Similar to other organizations, our government agency is actively taking steps to try to harness the ideas and creativity of our über-smart workforce in order to innovate and develop new products and services and gain efficiencies. This includes the whole gamut of areas, from operations to human capital management, and encompasses doing and thinking differently about pay and compensation. We’ve made some headway, but progress has not been as easy as 1–2–3.
Creativity ≠ Innovation
First, while they seem like the same thing, it’s important to understand that creativity is not the same thing as innovation. Creativity is when something new or original is developed, generated or formed and which has potential value. Creativity is important and is very often a precursor to innovation, but innovation is the process of taking a great idea and converting it into action and bringing the idea to life where it has wider impact. Creativity by itself does not lead to change – whether in process, practice or culture.
Getting Over Barriers
Despite its almost critical role in business, many organizations report that progress on innovating has been slow. Existing research combined with rational, critical thinking suggests that innovation and ideation is most difficult in organizations that are:
- Tradition-oriented, highly-structured, highly-regulated or legally-sensitive
- Cost / budget-driven and where budgets / resources are unpredictable
- Predisposed to very deliberate and thoughtful analysis / action
- Very uncomfortable with risk-taking, uncertainty or the possibility of failure
While these characteristics might generally apply to a broad cross-section of organizations, some readers may also recognize that those characteristics apply to many government institutions.
Although a number of these characteristics are inter-dependent (committing limited budget to ideas that might fail; extensive analysis with residual probabilistic risk, etc.), freeing up resources or budget to pursue innovation, ideation and creativity is one of the barriers most frequently encountered in organizations, and particularly in government.
Resource Conservation and Control
The conservation and control of budget and resources in business is important, particularly when budgets are limited or already committed to higher level priorities or when resources are in high demand and short supply.
Budget and resources can be limited or restricted from use due to existing processes, cultural inclination or, more rarely, simply as an excuse to avoid sharing. An example which is both illustrative and deeply painful comes to mind.
As a source of creative inspiration, our organization subscribes to an image service, which for an annual fee gives our employees access to something like 52 million different images, where we’re limited to downloading +1,000 images per year. Last year, we used about 100 images. Last week I needed an image, and found that I had to submit a “ticket” to process my request. When I inquired why image access wasn’t just decentralized to individual end-users to allow for the maximum possible utilization, the “multiple choice” response I got was:

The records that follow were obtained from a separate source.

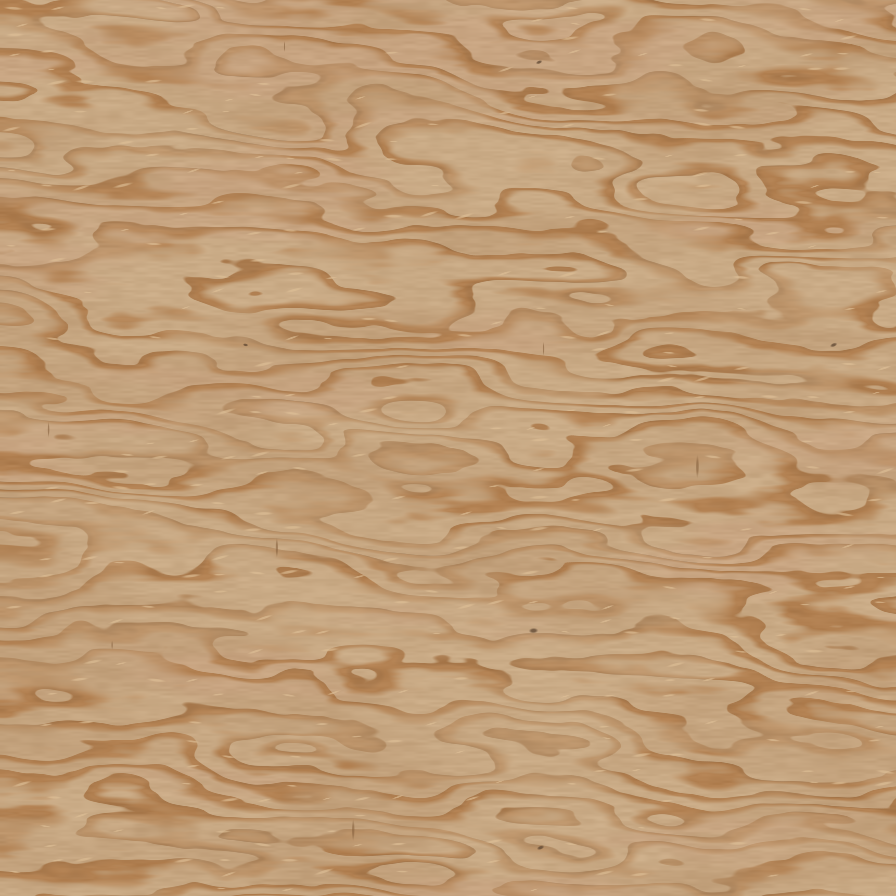
This texture is drawn by a Shadertoy shader. Its source:

```glsl
const vec3 PALE_WOOD = vec3(0.790, 0.670, 0.525);
const vec3 TAN_WOOD = vec3(0.752, 0.618, 0.470);
const vec3 PINK_WOOD = vec3(0.785, 0.640, 0.505);
const vec3 LATE_WOOD = vec3(0.695, 0.500, 0.315);
const vec3 FLECK_COLOR = vec3(0.870, 0.750, 0.590);
const vec3 KNOT_COLOR = vec3(0.360, 0.270, 0.190);

const float RING_COUNT = 25.0;      // growth rings over the canvas height
const float RING_TILT = 0.055;      // rings sink slightly to the right
const float BROAD_WARP = 3.0;
const float FINE_WARP = 1.15;
const float FEATHER = 0.30;         // fibrous fraying of the soft ring side
const float FIBER_CONTRAST = 0.045;

float hash(vec2 p) {
    vec3 q = fract(vec3(p.xyx) * 0.1031);
    q += dot(q, q.yzx + 33.33);
    return fract((q.x + q.y) * q.z);
}

float noise(vec2 p) {
    vec2 cell = floor(p);
    vec2 t = fract(p);
    t = t * t * t * (t * (t * 6.0 - 15.0) + 10.0);
    float low = mix(hash(cell), hash(cell + vec2(1, 0)), t.x);
    float high = mix(hash(cell + vec2(0, 1)), hash(cell + vec2(1, 1)), t.x);
    return mix(low, high, t.y);
}

float fbm(vec2 p) {
    float sum = 0.0;
    float weight = 0.5;
    for (int i = 0; i < 4; i++) {
        sum += weight * noise(p);
        p = p * 2.03 + vec2(17.3, 9.1);
        weight *= 0.5;
    }
    return sum / 0.9375;
}

// Scattered soft ellipses, at most one in each grid cell
float scatter(vec2 uv, vec2 grid, vec2 radius, float chance, float seed) {
    vec2 cell = floor(uv * grid);
    vec2 key = cell + seed;
    vec2 jitter = 0.3 + 0.4 * vec2(hash(key + 3.7), hash(key + 8.2));
    vec2 d = uv - (cell + jitter) / grid;
    d.y -= d.x * (hash(key + 5.9) - 0.3) * 0.5;
    float size = 0.5 + 0.7 * hash(key + 1.4);
    float spot = 1.0 - smoothstep(0.3, 1.0, length(d / (radius * size)));
    return spot * step(hash(key), chance);
}

// Ring coordinate: flat regions widen into patches, steep ones into lines
float ringField(vec2 uv) {
    vec2 p = vec2(uv.x, uv.y + RING_TILT * uv.x);
    p.y += 0.008 * (noise(vec2(uv.x * 9.0, uv.y * 14.0) + 40.0) - 0.5);
    float broad = noise(p * vec2(6.5, 23.0) + 11.0) - 0.5;
    float fine = noise(p * vec2(15.0, 48.0) + 71.0) - 0.5;
    float crinkle = noise(p * vec2(45.0, 120.0) + 29.0) - 0.5;
    return p.y * RING_COUNT + BROAD_WARP * broad + FINE_WARP * fine + 0.16 * crinkle;
}

void mainImage(out vec4 fragColor, in vec2 fragCoord) {
    vec2 uv = fragCoord / iResolution.y;

    // Horizontal fibers
    float fiber = noise(uv * vec2(24.0, 230.0) + 5.0) - 0.5;
    float thread = noise(uv * vec2(70.0, 400.0) + 90.0) - 0.5;

    // Pale ground with tan and pink regions
    float tanShare = smoothstep(0.35, 0.72, fbm(uv * vec2(5.0, 19.0) + 3.0));
    float pinkShare = smoothstep(0.52, 0.75, fbm(uv * vec2(3.5, 16.0) + 60.0));
    vec3 color = mix(PALE_WOOD, TAN_WOOD, 0.75 * tanShare);
    color = mix(color, PINK_WOOD, 0.7 * pinkShare);

    // Late wood: frayed rise, then a crisp edge
    float ring = ringField(uv);
    float ringWidth = clamp(fwidth(ring), 0.05, 0.5);
    float phase = fract(ring);
    float frayed = phase + FEATHER * (0.7 * fiber + 0.3 * thread);
    float late = smoothstep(0.42, 0.85, frayed);
    late *= 1.0 - smoothstep(1.0 - ringWidth, 1.0, phase);
    float strength = 0.50 + 0.65 * smoothstep(0.3, 0.7, noise(uv * vec2(8.0, 28.0) + 33.0));
    color = mix(color, LATE_WOOD, min(late * strength, 1.0));

    // Thin dark seam along the crisp edge
    float seam = smoothstep(0.80, 0.93, phase) * (1.0 - smoothstep(0.95, 1.0, phase));
    color *= 1.0 - 0.07 * seam * noise(uv * vec2(14.0, 40.0) + 13.0);

    // Fiber shading
    color += FIBER_CONTRAST * (0.6 * fiber + 0.8 * thread) * vec3(0.9, 1.0, 1.05);

    // Raised pale splinters, dark pin knots and short upright checks
    float flecks = scatter(uv, vec2(26.0, 60.0), vec2(0.011, 0.0019), 0.22, 7.0);
    float knots = scatter(uv, vec2(9.0, 9.0), vec2(0.0055, 0.0032), 0.09, 130.0);
    float checks = scatter(uv, vec2(11.0, 9.0), vec2(0.0018, 0.012), 0.07, 210.0);
    color = mix(color, FLECK_COLOR, 0.65 * flecks);
    color = mix(color, KNOT_COLOR, 0.75 * knots);
    color = mix(color, LATE_WOOD * 0.75, 0.6 * checks);

    fragColor = vec4(clamp(color, 0.0, 1.0), 1.0);
}
```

- That’s our standard procedure for processing image requests
- We like to control and conserve the number of images that get used
- We don’t want our employees to be too creative

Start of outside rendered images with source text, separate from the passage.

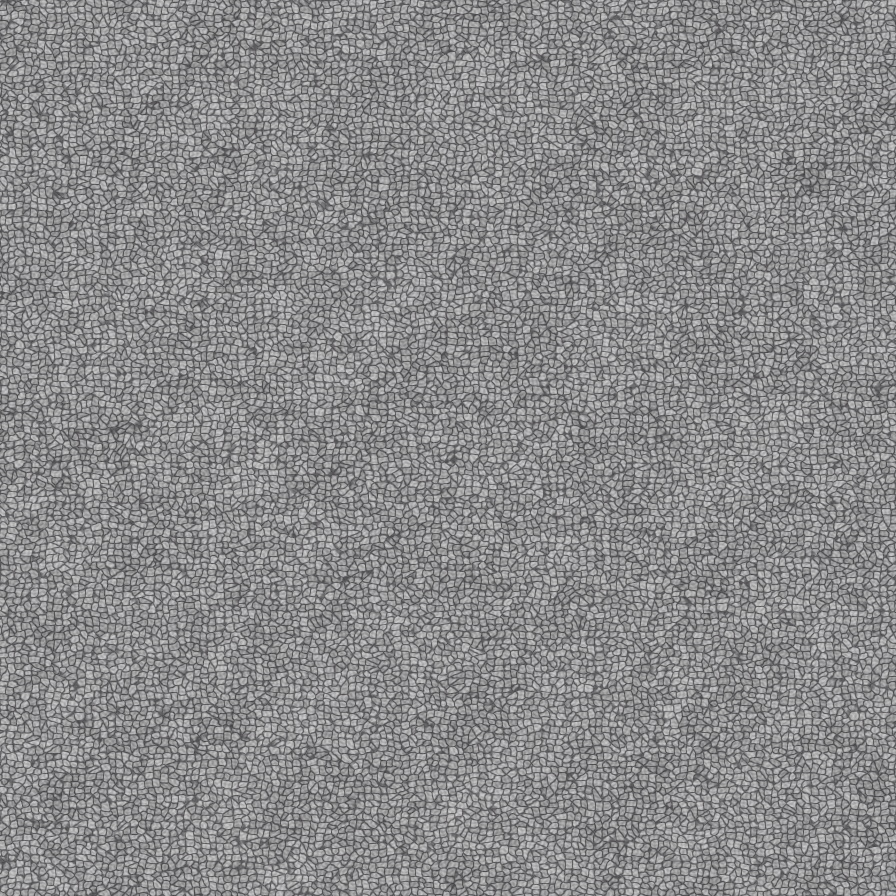
A three.js fragment shader for this texture:

```glsl
#define GRAINS vec2(116.0, 132.0)
#define JITTER 0.72
#define STRETCH 0.22
#define GAP_WIDTH 0.34
#define FIBRE_FREQ 11.0
#define FIBRE_DEPTH 0.055
#define GRAIN_VARIATION 0.13
#define MOTTLE 0.012
#define GAP_COLOR vec3(0.342, 0.336, 0.348)
#define YARN_COLOR vec3(0.652, 0.650, 0.653)

varying vec2 vUv;

vec2 hash2(vec2 p) {
  vec3 q = fract(vec3(p.xyx) * vec3(0.1031, 0.1030, 0.0973));
  q += dot(q, q.yzx + 33.33);
  return fract((q.xx + q.yz) * q.zy);
}

// Rounded-box distance gives grains with mostly upright and level sides
float boxyLength(vec2 v) {
  vec2 s = v * v;
  return sqrt(sqrt(dot(s, s)));
}

// Cellular weave: xy = offset from grain centre, z = gap distance
vec3 weave(vec2 p, out vec2 grainId) {
  vec2 cell = floor(p);
  vec2 nearestOffset = vec2(0.0);
  float nearest = 8.0;
  float second = 8.0;
  grainId = cell;
  for (int y = -1; y <= 1; y++) {
    for (int x = -1; x <= 1; x++) {
      vec2 id = cell + vec2(float(x), float(y));
      vec2 offset = p - id - 0.5 - JITTER * (hash2(id) - 0.5);
      float side = hash2(id + 57.0).x < 0.5 ? -STRETCH : STRETCH;
      float d = boxyLength(offset * vec2(1.0 + side, 1.0 - side));
      if (d < nearest) {
        second = nearest;
        nearest = d;
        nearestOffset = offset;
        grainId = id;
      } else {
        second = min(second, d);
      }
    }
  }
  return vec3(nearestOffset, second - nearest);
}

// Twisted fibres, running along the warp or the weft of each grain
float fibres(vec2 offset, vec2 id) {
  vec2 seed = hash2(id + 131.0);
  float warp = step(0.5, hash2(id + 57.0).x);
  float angle = 1.5708 * (1.0 - warp) + 1.4 * (seed.x - 0.5);
  vec2 along = vec2(cos(angle), sin(angle));
  float across = dot(offset, vec2(-along.y, along.x));
  float run = dot(offset, along);
  float phase = 6.2832 * seed.y;
  float strand = sin(across * FIBRE_FREQ + 1.2 * sin(run * 5.0 + phase) + phase);
  float fuzz = sin(run * 9.0 + across * 4.0 + phase * 3.0);
  return 0.75 * strand + 0.55 * fuzz;
}

// Faint broad unevenness of the cloth
float mottle(vec2 uv) {
  float wave = sin(uv.x * 23.0 + 2.0 * sin(uv.y * 17.0));
  wave += sin(uv.y * 31.0 + 1.7 * sin(uv.x * 19.0 + 1.0));
  return 0.5 * wave + 0.5 * sin(uv.x * 47.0 - uv.y * 39.0);
}

void main() {
  // Slightly wandering threads
  vec2 p = vUv * GRAINS;
  p += 0.15 * sin(p.yx * 0.9 + 2.0 * sin(p * 0.21));

  vec2 id;
  vec3 grain = weave(p, id);
  float body = smoothstep(-0.02, GAP_WIDTH, grain.z);

  // Per-grain tone, fibre relief and cloth unevenness
  float tone = GRAIN_VARIATION * (hash2(id + 211.0).y - 0.5);
  tone += FIBRE_DEPTH * fibres(grain.xy, id);
  tone *= mix(0.55, 1.0, body);
  tone += MOTTLE * mottle(vUv);

  vec3 color = mix(GAP_COLOR, YARN_COLOR, body) + tone;
  gl_FragColor = vec4(clamp(color, 0.0, 1.0), 1.0);
}
```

- All of the above
Once again, a situation which required a quick self-reminder about the strict prohibition against violence in the workplace.
In subsequent discussions, someone offered the observation that “throttling” image access was a little like monitoring and controlling individuals’ access to the drinking fountain out in the hallway. Well said.

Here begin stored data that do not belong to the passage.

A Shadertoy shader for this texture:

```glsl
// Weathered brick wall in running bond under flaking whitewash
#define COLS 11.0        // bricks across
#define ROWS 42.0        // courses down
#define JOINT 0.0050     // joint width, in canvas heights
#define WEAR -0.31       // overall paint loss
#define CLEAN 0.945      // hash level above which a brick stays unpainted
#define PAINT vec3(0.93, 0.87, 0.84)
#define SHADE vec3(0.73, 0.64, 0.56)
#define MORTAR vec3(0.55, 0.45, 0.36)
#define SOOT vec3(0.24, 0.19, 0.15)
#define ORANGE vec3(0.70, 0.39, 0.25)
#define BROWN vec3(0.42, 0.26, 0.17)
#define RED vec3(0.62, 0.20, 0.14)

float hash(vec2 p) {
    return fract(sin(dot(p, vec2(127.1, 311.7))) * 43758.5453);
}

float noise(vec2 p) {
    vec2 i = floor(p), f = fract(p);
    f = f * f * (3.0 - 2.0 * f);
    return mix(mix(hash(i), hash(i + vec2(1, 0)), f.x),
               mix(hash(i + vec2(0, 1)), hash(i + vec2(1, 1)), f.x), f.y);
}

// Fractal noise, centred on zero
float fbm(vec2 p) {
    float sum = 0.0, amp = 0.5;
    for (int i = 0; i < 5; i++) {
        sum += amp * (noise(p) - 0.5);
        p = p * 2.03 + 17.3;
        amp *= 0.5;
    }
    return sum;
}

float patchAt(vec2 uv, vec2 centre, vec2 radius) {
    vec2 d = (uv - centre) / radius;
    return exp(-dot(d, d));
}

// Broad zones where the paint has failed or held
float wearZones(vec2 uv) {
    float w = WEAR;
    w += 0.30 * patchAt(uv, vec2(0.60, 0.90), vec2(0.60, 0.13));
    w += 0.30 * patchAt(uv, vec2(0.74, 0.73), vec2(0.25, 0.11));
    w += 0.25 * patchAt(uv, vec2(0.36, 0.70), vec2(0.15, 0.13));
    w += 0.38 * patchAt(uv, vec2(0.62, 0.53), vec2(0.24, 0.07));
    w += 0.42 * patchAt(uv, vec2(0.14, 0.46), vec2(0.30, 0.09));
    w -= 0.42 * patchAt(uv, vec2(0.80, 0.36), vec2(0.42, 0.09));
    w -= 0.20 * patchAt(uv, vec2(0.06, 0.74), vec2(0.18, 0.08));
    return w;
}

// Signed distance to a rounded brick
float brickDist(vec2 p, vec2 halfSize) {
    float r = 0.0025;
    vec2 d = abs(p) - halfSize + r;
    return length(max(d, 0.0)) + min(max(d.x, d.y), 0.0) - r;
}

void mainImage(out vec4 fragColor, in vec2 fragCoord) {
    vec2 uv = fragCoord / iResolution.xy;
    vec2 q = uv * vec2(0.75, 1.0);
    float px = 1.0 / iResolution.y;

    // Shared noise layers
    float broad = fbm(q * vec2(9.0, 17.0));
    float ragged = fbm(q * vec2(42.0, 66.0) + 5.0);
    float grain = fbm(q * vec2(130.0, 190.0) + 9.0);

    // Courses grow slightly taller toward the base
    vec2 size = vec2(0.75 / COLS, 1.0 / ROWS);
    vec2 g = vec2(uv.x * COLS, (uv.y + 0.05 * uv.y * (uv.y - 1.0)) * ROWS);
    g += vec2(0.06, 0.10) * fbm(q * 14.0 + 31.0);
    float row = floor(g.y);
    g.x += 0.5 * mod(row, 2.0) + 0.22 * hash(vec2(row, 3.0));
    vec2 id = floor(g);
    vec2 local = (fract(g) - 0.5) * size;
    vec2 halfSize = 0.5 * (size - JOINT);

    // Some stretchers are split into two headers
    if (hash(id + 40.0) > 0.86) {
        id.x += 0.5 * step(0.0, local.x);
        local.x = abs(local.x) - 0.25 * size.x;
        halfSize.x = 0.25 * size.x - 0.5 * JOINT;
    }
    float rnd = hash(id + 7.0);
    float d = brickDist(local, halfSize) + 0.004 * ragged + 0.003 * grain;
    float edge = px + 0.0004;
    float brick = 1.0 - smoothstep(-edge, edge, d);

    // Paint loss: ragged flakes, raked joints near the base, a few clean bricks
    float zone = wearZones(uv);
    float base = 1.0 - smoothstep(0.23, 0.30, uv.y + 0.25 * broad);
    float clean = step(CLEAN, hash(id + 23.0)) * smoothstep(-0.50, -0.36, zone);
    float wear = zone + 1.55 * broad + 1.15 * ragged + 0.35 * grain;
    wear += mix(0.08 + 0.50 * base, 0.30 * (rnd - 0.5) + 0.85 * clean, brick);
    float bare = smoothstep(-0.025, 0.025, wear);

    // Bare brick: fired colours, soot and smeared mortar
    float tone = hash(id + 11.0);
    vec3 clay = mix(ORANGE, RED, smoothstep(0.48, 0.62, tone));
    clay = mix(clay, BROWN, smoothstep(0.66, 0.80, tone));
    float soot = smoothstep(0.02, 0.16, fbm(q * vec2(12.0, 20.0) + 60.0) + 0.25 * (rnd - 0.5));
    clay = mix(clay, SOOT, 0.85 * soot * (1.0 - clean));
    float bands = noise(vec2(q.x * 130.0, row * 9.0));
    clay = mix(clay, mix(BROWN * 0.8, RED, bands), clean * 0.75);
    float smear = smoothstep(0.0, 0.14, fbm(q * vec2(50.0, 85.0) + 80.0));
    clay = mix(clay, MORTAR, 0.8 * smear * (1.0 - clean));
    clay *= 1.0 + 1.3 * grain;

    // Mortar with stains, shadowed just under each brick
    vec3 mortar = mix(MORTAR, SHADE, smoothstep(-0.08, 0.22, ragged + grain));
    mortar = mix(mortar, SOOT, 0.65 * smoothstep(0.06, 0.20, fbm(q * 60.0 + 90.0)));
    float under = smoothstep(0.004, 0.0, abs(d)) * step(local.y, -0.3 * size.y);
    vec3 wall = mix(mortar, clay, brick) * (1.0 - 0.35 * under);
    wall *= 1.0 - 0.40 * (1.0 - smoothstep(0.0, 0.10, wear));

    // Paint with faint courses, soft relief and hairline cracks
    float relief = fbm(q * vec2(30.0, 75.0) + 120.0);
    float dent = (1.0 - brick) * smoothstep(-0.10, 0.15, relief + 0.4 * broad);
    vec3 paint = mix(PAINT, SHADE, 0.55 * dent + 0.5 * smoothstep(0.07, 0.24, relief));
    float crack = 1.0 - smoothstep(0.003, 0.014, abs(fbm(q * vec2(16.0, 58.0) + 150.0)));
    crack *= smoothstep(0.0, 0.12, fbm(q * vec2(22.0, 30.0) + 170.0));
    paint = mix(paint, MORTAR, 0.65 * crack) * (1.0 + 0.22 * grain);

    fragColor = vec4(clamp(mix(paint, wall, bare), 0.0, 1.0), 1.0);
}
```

Common Factors Inspire Uncommon Thinking
A prior post on solving human capital problems highlighted some of the factors that helped get us to a successful solution space and not surprisingly some of those same factors are regularly identified as ones that drive innovation. For us, hiring creative talent and nurturing capability along with the presence of supportive and empowering management proved to be a winning combination.
To spur innovation, the following additional factors were identified:
- Cultivating a mindset of openness and acceptance of new ideas
- Making idea research time and development budget/resources available
- Clearly articulating leadership priorities, support and the need for urgency
- Encouraging risk-taking actions, but where risk is minimized
The Doing of Differently
Making progress in innovating in your organization will most often result not from doing what you do occasionally, but from how you think and what you do on a more regular basis – maybe combined with a little sharing.
Everyone probably has a different perspective. What’s yours?
Chris Dobyns, CCP, CBP is currently employed as a Human Capital Strategic Consultant for the Office of Human Resource Strategy and Program Design for one of the largest U.S. intelligence agencies. The Office of Human Resource Strategy and Program Design is responsible for organizational effectiveness, personnel assessment, compensation and incentives, occupational structure, recognition and rewards, HR policy, human capital program design, implementation, evaluation and assessment and internal consulting. Chris has worked in the area of compensation for more than 35 years, and has been employed in various compensation-related positions by a number of large, private sector companies including, Sears, Roebuck, Arizona Public Service and Westinghouse Savannah River Company.
Original image "Do Things Differently” courtesy of Chris Dobyns.